Unfortunately the people of Ipswich were not through with Harry Maine. Over the years, Harry’s house was repeatedly ransacked and the yard dug up by people looking for the money that he had supposedly buried, but nothing was ever found.
It is said that a man dreamed for three successive nights about the location of the treasure. On a dark night he set off with a spade to the spot he recognized from his dream. He began digging, and unearthed an iron bar lying beside a flat stone. As he began prying on the stone, an army of black cats appeared and glared at him with eyes of fire. The poor man grabbed the bar and whirled it about. The feline guardians disappeared as quickly as they appeared, but icy water began pouring into the hole, preventing the treasure from being uncovered. The shaken man leaped out of the hole still holding the bar, which he later fashioned into a latch. It provided service on one of the doors of Ipswich for many years, and perhaps still does!
The uneasy spirit which haunted the old house greatly alarmed any unfortunate persons who attempted to live there. One day all of the ministers of the Town assembled at the house and prayed, and the uncanny doings ceased. The house was eventually torn down.
Leaving Ipswich, Harry Maine’s ghost moved on to Plum Island to seek his body. People living on the island became afraid to venture out on stormy nights, convinced that his evil ghost was out digging in the dunes. Ipswich folks remained wary of the old house and some believed that Harry’s ghost haunted the neighboring home of Jabesh Sweet. The 32 Water Street home was built in 1713 and stands in front and to the left of the site of Harry Maine’s house.

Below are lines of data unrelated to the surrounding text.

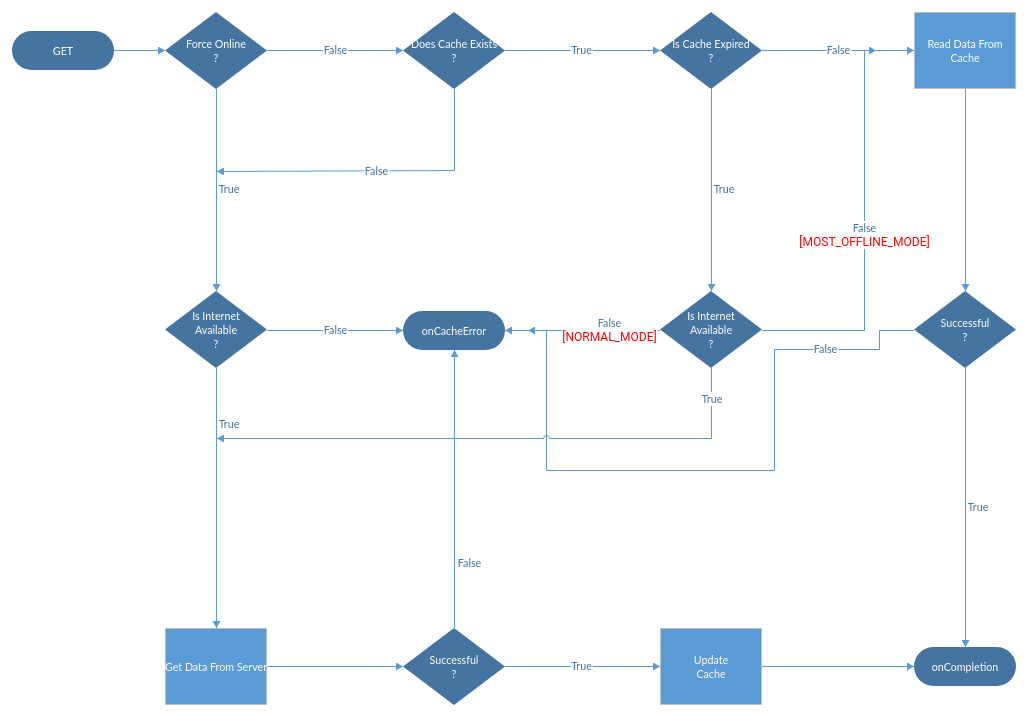
<!DOCTYPE html>
<html lang="en">
<head>
<meta charset="utf-8">
<title>GET request cache flow</title>
<style>
:root {
  --paper: #ffffff;
  --line: #5b9bd5;
  --decision: #4674a1;
  --process: #5b9bd5;
  --process-edge: #b9bfc6;
  --label: #41719c;
  --mode: #ff0000;
}
* { box-sizing: border-box; }
html, body { margin: 0; }
body { width: 1028px; height: 717px; overflow: hidden; background: var(--paper); }
.flowchart {
  position: relative; width: 1028px; height: 717px; overflow: hidden;
  font: 10.7px/14px Lato, "Open Sans", sans-serif;
}
.connectors { position: absolute; left: 0; top: 0; }
.connectors path { fill: none; stroke: var(--line); stroke-width: 1; marker-end: url(#arrow); }
.connectors marker path { fill: var(--line); stroke: none; marker-end: none; }
.node {
  position: absolute; left: var(--x); top: var(--y); width: 102px; height: 77px;
  display: flex; align-items: center; justify-content: center;
  color: #fff; text-align: center; white-space: nowrap;
}
.decision::before {
  content: ""; position: absolute; inset: 0; background: var(--decision);
  clip-path: polygon(50% 0, 100% 50%, 50% 100%, 0 50%);
}
.node span { position: relative; }
.process { background: var(--process); border: 1px solid var(--process-edge); }
.terminal { height: 39px; border-radius: 20px; background: var(--decision); }
.label {
  position: absolute; left: var(--x); top: var(--y); transform: translate(-50%, -50%);
  padding: 0 1px; background: var(--paper); color: var(--label);
  text-align: center; white-space: nowrap;
}
.mode { display: block; color: var(--mode); font: 12px/14px Roboto, sans-serif; }
</style>
</head>
<body>
<main class="flowchart">
  <svg class="connectors" width="1028" height="717" viewBox="0 0 1028 717" aria-hidden="true">
    <defs>
      <marker id="arrow" markerUnits="userSpaceOnUse" markerWidth="8" markerHeight="8" refX="7" refY="4" orient="auto">
        <path d="M0 0L7 4L0 8Z"/>
      </marker>
    </defs>
    <path d="M114 50.5H165"/>
    <path d="M267 50.5H403"/>
    <path d="M505 50.5H660"/>
    <path d="M762 50.5H914"/>
    <path d="M216.5 89V291"/>
    <path d="M454.5 89V170.5L217 171.5"/>
    <path d="M711.5 89V291"/>
    <path d="M965.5 89V291"/>
    <path d="M267 330.5H403"/>
    <path d="M660 330.5H505"/>
    <path d="M762 330.5H864.5V50.5H876"/>
    <path d="M914 330.5H879.5V349.5H774.5V470.5H546.5V330.5H528"/>
    <path d="M711.5 368V438.5H549.5A3 3 0 0 0 543.5 438.5H217"/>
    <path d="M216.5 368V628"/>
    <path d="M965.5 368V647"/>
    <path d="M454.5 628V350"/>
    <path d="M267 666.5H403"/>
    <path d="M505 666.5H660"/>
    <path d="M762 666.5H914"/>
  </svg>

  <div class="label" style="--x:335.5px;--y:50px">False</div>
  <div class="label" style="--x:581.5px;--y:50px">True</div>
  <div class="label" style="--x:838.5px;--y:50px">False</div>
  <div class="label" style="--x:376.5px;--y:171px">False</div>
  <div class="label" style="--x:229px;--y:189px">True</div>
  <div class="label" style="--x:724px;--y:189px">True</div>
  <div class="label" style="--x:864.5px;--y:235px">False<span class="mode">[MOST_OFFLINE_MODE]</span></div>
  <div class="label" style="--x:335.5px;--y:330px">False</div>
  <div class="label" style="--x:609.5px;--y:330px">False<span class="mode">[NORMAL_MODE]</span></div>
  <div class="label" style="--x:825.5px;--y:349px">False</div>
  <div class="label" style="--x:712px;--y:399px">True</div>
  <div class="label" style="--x:229px;--y:424px">True</div>
  <div class="label" style="--x:978px;--y:507px">True</div>
  <div class="label" style="--x:469.5px;--y:563px">False</div>
  <div class="label" style="--x:581.5px;--y:666px">True</div>

  <div class="node terminal" style="--x:12px;--y:31px"><span>GET</span></div>
  <div class="node decision" style="--x:165px;--y:12px"><span>Force Online<br>?</span></div>
  <div class="node decision" style="--x:403px;--y:12px"><span>Does Cache Exists<br>?</span></div>
  <div class="node decision" style="--x:660px;--y:12px"><span>Is Cache Expired<br>?</span></div>
  <div class="node process" style="--x:914px;--y:12px"><span>Read Data From<br>Cache</span></div>

  <div class="node decision" style="--x:165px;--y:291px"><span>Is Internet<br>Available<br>?</span></div>
  <div class="node terminal" style="--x:403px;--y:311px"><span>onCacheError</span></div>
  <div class="node decision" style="--x:660px;--y:291px"><span>Is Internet<br>Available<br>?</span></div>
  <div class="node decision" style="--x:914px;--y:291px"><span>Successful<br>?</span></div>

  <div class="node process" style="--x:165px;--y:628px"><span>Get Data From Server</span></div>
  <div class="node decision" style="--x:403px;--y:628px"><span>Successful<br>?</span></div>
  <div class="node process" style="--x:660px;--y:628px"><span>Update<br>Cache</span></div>
  <div class="node terminal" style="--x:914px;--y:647px"><span>onCompletion</span></div>
</main>
</body>
</html>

I had the opportunity to walk through the Jabesh Sweet house and chat with the owner, who assured me that it had never been haunted by Harry Maine. When they excavated the yard to build the shed that now sits near the former location of Harry’s house, no chest of gold was found. Harry Maine, his house and supposed treasure are long gone but never forgotten in Ipswich folklore.
- Waters, Thomas Franklin: “Ipswich in the Massachusetts Bay Colony“
- New England Folklore, “Harry Main and the Black Cats from Hell“
- Drake Samuel: “A Book of New England Legends” published 1901
- Antiquarian Papers: Jmes Appleton Morgan, “Ipswich Town” published 1880
- The Maine Historical and Genealogical Recorder, Volumes 3-4 (Record of deed transfer from of Ipswich to Henry Maine and Andrew Diamond, 1673